Which lines of the records below contain the word "MUTED"? Report each of them in full.

--- Data supplied ---

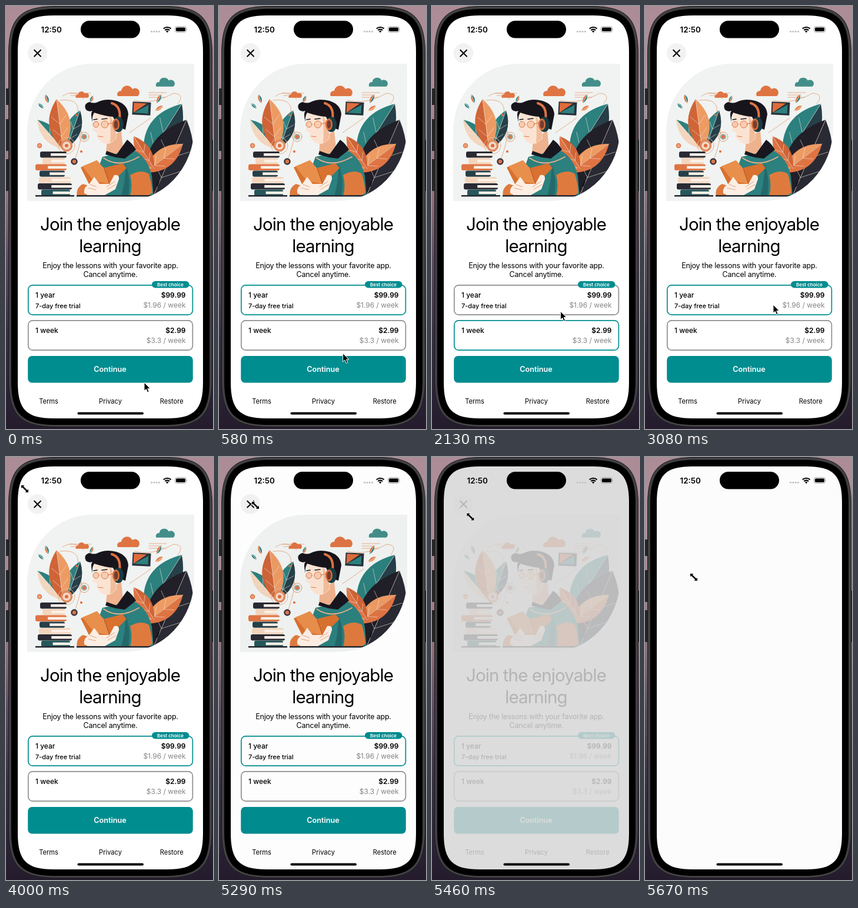
An HTML page that plays this animation: 352x718 px, repeating every 5.72 s.

```html
<!DOCTYPE html>
<html lang="en">
<head>
<meta charset="utf-8">
<title>Subscription screen</title>
<style>
  html, body { margin: 0; width: 100%; height: 100%; overflow: hidden; background: #2b2538; }
  svg { display: block; width: 352px; height: 718px; }
  text { font-family: Inter, "Open Sans", sans-serif; font-size: 12px; font-optical-sizing: none; }
  .title { font-size: 29.5px; letter-spacing: -.9px; }
  .sub { font-size: 12.5px; letter-spacing: -.2px; }
  .medium { font-weight: 500; }
  .bold { font-weight: 600; }
  .mid { text-anchor: middle; }
  .end { text-anchor: end; }
  .link { font-size: 11.1px; }
  .line { fill: none; stroke-linecap: round; stroke-linejoin: round; }
</style>
</head>
<body>
<svg viewBox="0 0 352 718">
  <defs>
    <linearGradient id="sky" x1="0" y1="0" x2="0" y2="1">
      <stop offset="0" stop-color="#ab8c96"/>
      <stop offset=".16" stop-color="#b08f97"/>
      <stop offset=".42" stop-color="#967680"/>
      <stop offset=".6" stop-color="#5b4a5e"/>
      <stop offset=".78" stop-color="#352d45"/>
      <stop offset="1" stop-color="#241c2c"/>
    </linearGradient>
    <clipPath id="screen"><path id="glass"/></clipPath>
    <clipPath id="petal"><path d="M36 212A110 114 0 0 1 146 98H320V206A118 125 0 0 1 202 331H36Z"/></clipPath>
  </defs>

  <!-- Wallpaper and phone body -->
  <rect width="352" height="718" fill="url(#sky)"/>
  <g fill="#262427">
    <rect x="-3" y="140" width="9" height="28" rx="2"/>
    <rect x="-3" y="192" width="9" height="54" rx="2"/>
    <rect x="-3" y="260" width="9" height="54" rx="2"/>
    <rect x="348" y="227" width="6" height="87" rx="2"/>
  </g>
  <path id="frame" fill="#3b3a3d" stroke="#1d1c1f"/>
  <path id="shine" fill="none" stroke="#4e4d50"/>
  <path id="bezel"/>

  <g clip-path="url(#screen)">
    <rect id="backdrop" x="20" y="16" width="315" height="684"/>
    <g id="page">
      <rect x="20" y="16" width="315" height="684" fill="#fff"/>
      <circle cx="53.5" cy="80" r="16.7" fill="#f2f2f2"/>
      <path d="M48.2 74.7l10.8 10.8m0-10.8L48.2 85.5" class="line" stroke="#000" stroke-width="2"/>

      <g clip-path="url(#petal)">
        <rect x="36" y="98" width="284" height="233" fill="#f0f3f1"/>
        <path class="line" stroke="#e39a74" stroke-width=".8" d="M96 153Q115 140 132 158M92 160Q126 156 122 182T134 222M108 200Q126 195 128 210T116 264M218 160Q250 168 285 148Q305 150 292 166M243 147h30M243 151h22M243 155h28M108 148h36M110 152h30M210 215Q225 205 246 190M106 214Q118 224 126 205"/>
        <g id="plants"></g>

        <g transform="rotate(3 230 174)">
          <rect x="215" y="163" width="31" height="22" fill="#27313a"/>
          <path d="M217 165h22l-22 17Z" fill="#df6c3b"/><path d="M242 167v15h-24Z" fill="#2c807e"/>
        </g>
        <g class="line">
          <circle cx="103" cy="237" r="14" stroke="#e7b397"/>
          <circle cx="103" cy="237" r="8.5" fill="#f4d8c5" stroke="#e08a60" stroke-width="3.5"/>
          <circle cx="103" cy="237" r="3" fill="#dd6c3d"/>
          <circle cx="133" cy="222" r="8" stroke="#e39a74"/>
          <circle cx="133" cy="222" r="4" fill="#dd7446" stroke="#8fb5b2" stroke-width="2"/>
          <circle cx="116" cy="264" r="4.5" fill="#dd7446" stroke="#3a3540" stroke-width="2.5"/>
          <circle cx="57" cy="237" r="3.5" fill="#f0a27a" stroke="#dd7446" stroke-width="1.5"/>
          <circle cx="128" cy="247" r="2" fill="#df6c3b"/><circle cx="120" cy="185" r="2" fill="#df6c3b"/>
        </g>
        <g id="books"></g>

        <!-- Reader -->
        <path d="M172 226l24-14 3 30-14 14-15-6Z" fill="#efb28e"/>
        <path d="M147 179L180 184l7 24 1 17-10 8q-10 3-17-3l-7-8 1-7-8-4 6-14Z" fill="#fbe3d3"/>
        <path d="M176 184l11 24v17l-10 8q2-22-1-49Z" fill="#f2bd9b"/>
        <path d="M136 176Q131 166 142 163Q150 166 156 163Q170 156 188 161Q207 167 208 184L203 210L190 205L182 188Q168 187 150 181Q146 187 147 197Q143 182 147 178Q140 180 136 176Z" fill="#17151b"/>
        <g class="line" stroke="#df7443">
          <circle cx="153" cy="201" r="5" fill="#f7cdb2"/><circle cx="168" cy="201" r="6" fill="#f7cdb2"/>
          <path d="M174 200l10-2M157 221l8 1"/>
          <path d="M149 193l6-1m8 0l9-1" stroke="#17151b" stroke-width="1.6"/>
          <path d="M180 165Q196 170 193 192" stroke-width="4"/>
        </g>
        <ellipse cx="191" cy="201" rx="9" ry="13" fill="#173c43"/>
        <ellipse cx="187" cy="201" rx="6" ry="10" fill="#d96d3a"/><ellipse cx="187" cy="201" rx="3.5" ry="7" fill="#743d30"/>
        <path d="M164 256L190 250L216 244Q241 256 248 288L251 323H149Q150 290 164 256Z" fill="#2c807e"/>
        <path d="M166 258Q192 276 226 256" class="line" stroke="#e9b08a" stroke-width="2"/>
        <path d="M211 287q18-11 32-2 5 16 6 32l-9 6h-29q5-18 0-36Z" fill="#df7a3e"/>
        <path d="M203 268q10 24 5 55h-12q8-30 7-55Z" fill="#23696b"/>
        <path d="M121 323q-3-14 10-21l12 4-6 17Z" fill="#df7a3e"/>
        <path d="M171 246l17 6 18-25q9 6 15 17l-19 15-15-2-18-5Z" fill="#18171f"/>
        <path d="M127 274l27-12 12 13 32-8 7 8-29 29-35-2Z" fill="#d9712f"/>
        <path d="M130 272l25-10 12 14 9 26-27-5Z" fill="#e98f4c"/>
        <path d="M167 276l9 26" class="line" stroke="#a94f2b"/>
        <path d="M133 318q-2-10 8-15l9-13 9 12 17 0 8-15q9-2 8 7l-6 17-18 10H140Z" fill="#fdeee4"/>
        <path d="M143 303l11 4m-14 2l13 3m18-5l14-9m-12 13l14-8" class="line" stroke="#dda281"/>
        <path d="M120 321h131v2.500H120Z" fill="#23272f"/>
        <path d="M255 305l3-9 3 2-3 9Z" fill="#18171f"/>
      </g>

      <text class="title mid" x="177" y="381">Join the enjoyable</text>
      <text class="title mid" x="177" y="418">learning</text>
      <text class="sub mid" x="177.500" y="445">Enjoy the lessons with your favorite app.</text>
      <text class="sub mid" x="177.500" y="460">Cancel anytime.</text>

      <g fill="none" stroke-width="1.700">
        <rect id="year" x="37.800" y="473.800" width="279.600" height="50.400" rx="7.500"/>
        <rect id="week" x="37.800" y="533.800" width="279.600" height="50.400" rx="7.500"/>
      </g>
      <rect x="248" y="467" width="63.500" height="11.500" rx="5.700" fill="#008d90"/>
      <text class="bold mid" x="279.500" y="475.700" fill="#fff" style="font-size:8px">Best choice</text>
      <text class="medium" x="50" y="495">1 year</text>
      <text class="medium" x="50" y="512.500" style="font-size:10.900px">7-day free trial</text>
      <text class="bold end" x="305.500" y="495">$99.99</text>
      <text class="end" x="305.500" y="512" fill="#858585">$1.96 / week</text>
      <text class="medium" x="50" y="555">1 week</text>
      <text class="bold end" x="305.500" y="555">$2.99</text>
      <text class="end" x="305.500" y="572" fill="#858585">$3.3 / week</text>

      <rect x="37.200" y="594" width="280.600" height="45.600" rx="7" fill="#008d90"/>
      <text class="bold mid" x="177" y="621" fill="#fff" style="font-size:12.700px">Continue</text>
      <text class="link mid" x="72.500" y="674.500">Terms</text>
      <text class="link mid" x="177.500" y="674.500">Privacy</text>
      <text class="link mid" x="281.700" y="674.500">Restore</text>
    </g>

    <!-- Status bar and home indicator -->
    <text class="bold" x="59.500" y="44.700" style="font-size:13.400px">12:50</text>
    <rect x="127" y="25" width="101" height="29.500" rx="14.700"/>
    <g fill="#c4c4c4">
      <circle cx="247.500" cy="43.300" r="1.600"/><circle cx="251.800" cy="43.300" r="1.600"/>
      <circle cx="256.100" cy="43.300" r="1.600"/><circle cx="260.400" cy="43.300" r="1.600"/>
    </g>
    <path d="M267.800 38.600a9 9 0 0 1 12.800 0M270.300 41.200a5.500 5.500 0 0 1 7.800 0" fill="none" stroke="#000" stroke-width="2.100"/>
    <path d="M274.200 45.300l-2.200-2.400a3.200 3.200 0 0 1 4.400 0Z"/>
    <rect x="287.500" y="35" width="19" height="9.500" rx="3" fill="none" stroke="#999"/>
    <rect x="289" y="36.500" width="16" height="6.500" rx="1.700"/>
    <path d="M307.600 38.300q1.600 1.500 0 3Z" fill="#999"/>
    <rect x="121.500" y="689.500" width="112.500" height="4" rx="2"/>
  </g>

  <path id="arrow" d="M0 0V14.300L3.300 11.300L5.700 16.800L8.100 15.700L5.800 10.400H10.200Z" stroke="#fff"/>
  <path id="resize" d="M-6.500-6.500H.2L-1.900-4.300L4.400 1.900L6.500-.2V6.500H-.2L1.900 4.300L-4.400-1.900L-6.500 .2Z" stroke="#fff"/>
</svg>

<script>
const $ = id => document.getElementById(id);
const LOOP = 5720, ACCENT = '#008d90', MUTED = '#8e8e8e';
const TEAL = '#2c807e', DEEP = '#263f48', DARK = '#292a33', ORANGE = '#df7443', PEACH = '#ed9b63', CREAM = '#f3d5bd';

// Rectangle with continuous corners, which blend into the sides more gently than arcs.
function squircle(id, x, y, w, h, r) {
  const e = r * 1.36, k = e * .24, X = x + w, Y = y + h;
  $(id).setAttribute('d', `M${x} ${y + e}C${x} ${y + k} ${x + k} ${y} ${x + e} ${y}H${X - e}` +
    `C${X - k} ${y} ${X} ${y + k} ${X} ${y + e}V${Y - e}C${X} ${Y - k} ${X - k} ${Y} ${X - e} ${Y}` +
    `H${x + e}C${x + k} ${Y} ${x} ${Y - k} ${x} ${Y - e}Z`);
}
squircle('frame', 4.5, .5, 346, 714, 60);
squircle('shine', 6.5, 2.5, 342, 710, 58);
squircle('bezel', 9, 5, 337, 706, 55.5);
squircle('glass', 20, 16, 315, 684, 45);

// Two-tone leaf from its base to its tip, with pale veins.
function leaf(x, y, tipX, tipY, width, left, right) {
  const dx = tipX - x, dy = tipY - y, len = Math.hypot(dx, dy);
  const nx = -dy / len * width, ny = dx / len * width;
  const half = (side, fill) =>
    `<path d="M${x} ${y}Q${x + dx * .5 + nx * side} ${y + dy * .5 + ny * side} ${tipX} ${tipY}Z" fill="${fill}"/>`;
  let veins = `M${x} ${y}L${tipX} ${tipY}`;
  if (len > 25) for (const k of [.25, .5]) for (const side of [-.35, .35])
    veins += `M${x + dx * k} ${y + dy * k}l${dx * .16 + nx * side} ${dy * .16 + ny * side}`;
  return half(1, right) + half(-1, left) + `<path d="${veins}" class="line" stroke="#f3e4d8" stroke-width=".6"/>`;
}

const cloud = (x, y, size, fill) =>
  `<path transform="translate(${x} ${y})scale(${size})" fill="${fill}" d="M-17 8a6 6 0 0 1 6-9A10 10 0 0 1 8-4A7 7 0 0 1 17 8Z"/>`;

$('plants').innerHTML =
  cloud(207, 145, 1, ORANGE) + cloud(270, 130, .85, '#438e8a') + cloud(129, 151, .6, ORANGE) +
  leaf(97, 243, 53, 193, 24, CREAM, TEAL) +
  leaf(103, 241, 126, 177, 26, TEAL, DEEP) +
  leaf(97, 243, 86, 158, 36, '#cf6437', PEACH) +
  leaf(72, 165, 67, 150, 6, ORANGE, TEAL) + leaf(64, 174, 55, 165, 5, TEAL, '#5aa19b') +
  leaf(256, 165, 264, 150, 6, ORANGE, TEAL) + leaf(254, 178, 267, 169, 6, ORANGE, PEACH) +
  leaf(143, 164, 148, 152, 5, TEAL, ORANGE) +
  leaf(236, 265, 299, 166, 54, TEAL, DEEP) +
  leaf(250, 324, 307, 193, 74, '#211f27', DARK) +
  leaf(236, 283, 301, 234, 32, PEACH, ORANGE) +
  leaf(252, 276, 217, 221, 24, ORANGE, '#cf6437');

const spines = [
  [58, 45, DARK], [62, 38, CREAM], [50, 53, ORANGE], [57, 43, DEEP],
  [56, 54, CREAM], [54, 58, DARK], [60, 49, '#25575b']
];
$('books').innerHTML = spines.map(([x, width, fill], i) => {
  const y = 247 + i * 10.8;
  return `<rect x="${x}" y="${y}" width="${width}" height="10.4" rx="3" fill="${fill}"/>` +
    `<rect x="${x + width * .4}" y="${y + 3}" width="${width * .6}" height="4.5" fill="#fbf0e7"/>`;
}).join('') + '<path d="M50 321h66v2.500H50Z" fill="#23272f"/>';

// Pointer stops: time, x, y
const stops = [
  [0, 235, 639], [40, 235, 639], [790, 205, 578], [1040, 205, 578], [1290, 198, 562], [1630, 198, 560],
  [2290, 222, 511], [2920, 222, 511], [3080, 218, 507], [3460, 218, 507], [3980, 32, 54], [4040, 32, 54],
  [4600, 53, 80], [5210, 62, 82], [5390, 62, 82], [5670, 83, 204], [5720, 84, 207]
];
const clamp = v => Math.min(1, Math.max(0, v));
const smooth = v => v * v * (3 - 2 * v);

function pointerAt(t) {
  const i = Math.max(1, stops.findIndex(s => s[0] >= t));
  const [t0, x0, y0] = stops[i - 1], [t1, x1, y1] = stops[i];
  const k = smooth((t - t0) / (t1 - t0));
  return [x0 + (x1 - x0) * k, y0 + (y1 - y0) * k];
}

function draw(now) {
  const t = now % LOOP;
  const [x, y] = pointerAt(t);
  const resizing = t >= 3900;
  $('arrow').style.display = resizing ? 'none' : '';
  $('resize').style.display = resizing ? '' : 'none';
  $(resizing ? 'resize' : 'arrow').setAttribute('transform', `translate(${x} ${y})`);

  // A tap picks the weekly plan, a second one goes back to the yearly plan.
  const weekly = t >= 1480 && t < 2480;
  $('year').setAttribute('stroke', weekly ? MUTED : ACCENT);
  $('week').setAttribute('stroke', weekly ? ACCENT : MUTED);

  // The page cross-fades to an empty one over black.
  const fade = 1 - (1 - clamp((t - 5290) / 280)) ** 2, level = Math.round(252 * fade);
  $('page').setAttribute('opacity', 1 - fade);
  $('backdrop').setAttribute('fill', `rgb(${level},${level},${level})`);
}

const start = performance.now();
function tick() {
  draw(performance.now() - start);
  requestAnimationFrame(tick);
}
tick();
</script>
</body>
</html>
```
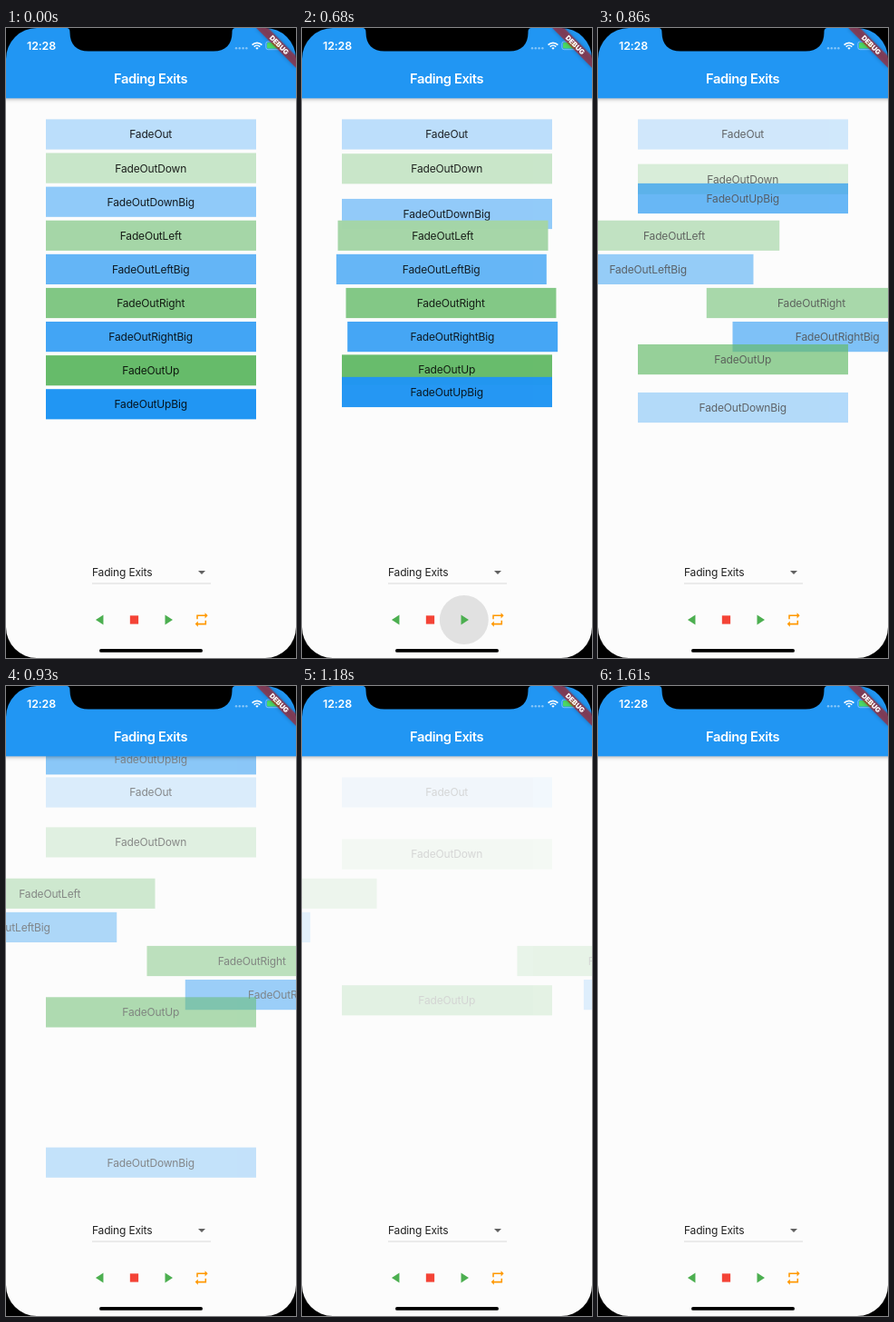
These frames come from a looping animation (320x693 px, 1670 ms). An HTML page:

```html
<!DOCTYPE html>
<html lang="en">
<head>
<meta charset="utf-8">
<title>Fading Exits</title>
<style>
  html, body { margin: 0; width: 100%; height: 100%; overflow: hidden; background: #fcfcfc; }
  svg { display: block; width: 320px; height: 693px; font: 12px Inter, sans-serif; letter-spacing: -.17px; }
  .mid { text-anchor: middle; }
  .title { font-size: 14.7px; font-weight: 600; letter-spacing: -.4px; }
  .clock { font-size: 12.4px; font-weight: 600; letter-spacing: -.1px; }
  .debug { font-size: 7.6px; font-weight: 900; letter-spacing: 0; }
  .bar { filter: drop-shadow(0 1.5px 2px rgba(0, 0, 0, .3)); }
  .banner { filter: drop-shadow(0 0 2px rgba(0, 0, 0, .4)); }
</style>
</head>
<body>
<svg viewBox="0 0 320 693">
  <rect width="320" height="693" fill="#fcfcfc"/>
  <g id="list" fill-opacity="1"></g>

  <!-- app bar -->
  <rect class="bar" x="-10" y="-10" width="340" height="87.3" fill="#2196f3"/>
  <text class="mid title" x="159.6" y="61.3" fill="#fff">Fading Exits</text>

  <!-- status bar -->
  <g fill="#fff">
    <text class="clock" x="23" y="24">12:28</text>
    <g opacity=".45">
      <circle cx="254" cy="22.3" r="1.2"/><circle cx="257.8" cy="22.3" r="1.2"/>
      <circle cx="261.6" cy="22.3" r="1.2"/><circle cx="265.4" cy="22.3" r="1.2"/>
    </g>
    <g transform="translate(277 23.8)">
      <path d="M0 0L-1.7-1.7A2.4 2.4 0 0 1 1.7-1.7z"/>
      <path d="M-5.4-5.2A7.6 7.6 0 0 1 5.4-5.2M-3.3-3.2A4.7 4.7 0 0 1 3.3-3.2" fill="none" stroke="#fff" stroke-width="1.7"/>
    </g>
    <rect x="286.8" y="14.9" width="17" height="8.8" rx="2.4" fill="none" stroke="#fff" stroke-opacity=".5" stroke-width=".8"/>
    <rect x="288" y="16.1" width="14.6" height="6.4" rx="1.3" fill="#4cd964"/>
  </g>

  <!-- debug banner -->
  <g transform="translate(320 0) rotate(45)">
    <rect class="banner" x="-31" y="21.65" width="62" height="9.3" fill="#b71c1c" fill-opacity=".63"/>
    <text class="mid debug" x="0" y="29" fill="#fff">DEBUG</text>
  </g>

  <!-- dropdown -->
  <g>
    <text x="95" y="603.2" fill="#212121">Fading Exits</text>
    <path d="M212 597h8l-4 4z" fill="#616161"/>
    <path d="M95 611h131" stroke="#d4d4d4" stroke-width=".9"/>
  </g>

  <!-- controls -->
  <circle id="ripple" cx="178.8" cy="651" r="27"/>
  <g id="controls"></g>

  <!-- phone outline -->
  <path fill-rule="evenodd" d="M0 0H320V693H0zM34 0A34 34 0 0 0 0 34V659A34 34 0 0 0 34 693H286A34 34 0 0 0 320 659V34A34 34 0 0 0 286 0z"/>
  <path d="M66 0C70 0 70.5 2 70.5 5C70.5 18 78 25.5 91 25.5H229C242 25.5 249.5 18 249.5 5C249.5 2 250 0 254 0z"/>
  <rect x="103" y="683" width="114" height="3.8" rx="1.9"/>
</svg>
<script>
const LOOP = 1670, EXIT_START = 646.3, EXIT_TIME = 1000;
// The picture is held between these moments, like a screen recording.
const TICKS = [0, 560, 620, 680, 750, 796, 860, 930, 1000, 1050, 1110, 1180, 1240, 1300, 1360, 1430, 1490, 1550, 1610];
const W = 232, H = 33.2, PITCH = 37.1, STAGE_W = 320, STAGE_H = 693;

// label suffix, colour, travel in x, travel in y
const exits = [
  ['', '#bbdefb', 0, 0],
  ['Down', '#c8e6c9', 0, PITCH],
  ['DownBig', '#90caf9', 0, STAGE_H],
  ['Left', '#a5d6a7', -W, 0],
  ['LeftBig', '#64b5f6', -STAGE_W, 0],
  ['Right', '#81c784', W, 0],
  ['RightBig', '#42a5f5', STAGE_W, 0],
  ['Up', '#66bb6a', 0, -PITCH],
  ['UpBig', '#2196f3', 0, -STAGE_H],
];
const list = document.getElementById('list');
const ripple = document.getElementById('ripple');

list.innerHTML = exits.map(([name, color], i) => {
  const y = 100.4 + i * PITCH;
  return `<g><rect x="44" y="${y}" width="${W}" height="${H}" fill="${color}"/>
    <text class="mid" x="159.7" y="${y + 21}" fill="#000" fill-opacity=".87">FadeOut${name}</text></g>`;
}).join('');

document.getElementById('controls').innerHTML = [
  ['#4caf50', 'M16 5v14L5 12z'],
  ['#f44336', 'M6 6h12v12H6z'],
  ['#4caf50', 'M8 5v14l11-7z'],
  ['#ff9800', 'M7 7h10v3l4-4-4-4v3H5v6h2V7zm10 10H7v-3l-4 4 4 4v-3h12v-6h-2v4z'],
].map(([color, d], i) =>
  `<path fill="${color}" d="${d}" transform="translate(${95.1 + i * PITCH} 641.7) scale(.773)"/>`).join('');

// cubic-bezier(.25, .1, .25, 1)
function ease(x) {
  const bezier = (a, b, s) => 3 * a * s * (1 - s) ** 2 + 3 * b * s * s * (1 - s) + s ** 3;
  let lo = 0, hi = 1;
  for (let i = 0; i < 30; i++) {
    const mid = (lo + hi) / 2;
    if (bezier(.25, .25, mid) < x) lo = mid; else hi = mid;
  }
  return bezier(.1, 1, lo);
}

function draw(now) {
  const loopTime = now % LOOP;
  const t = TICKS.filter(tick => tick <= loopTime).pop();
  const p = ease(Math.min(1, Math.max(0, (t - EXIT_START) / EXIT_TIME)));
  exits.forEach(([, , dx, dy], i) => {
    const item = list.children[i];
    item.setAttribute('transform', `translate(${dx * p} ${dy * p})`);
    item.setAttribute('opacity', 1 - p);
  });
  ripple.setAttribute('opacity', .105 * Math.max(0, 1 - Math.abs(t - 680) / 143));
}

const start = performance.now();
function frame() {
  draw(performance.now() - start);
  requestAnimationFrame(frame);
}
frame();
</script>
</body>
</html>
```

---

▶ [Solution to the problem]:
const LOOP = 5720, ACCENT = '#008d90', MUTED = '#8e8e8e';
  $('year').setAttribute('stroke', weekly ? MUTED : ACCENT);
  $('week').setAttribute('stroke', weekly ? ACCENT : MUTED);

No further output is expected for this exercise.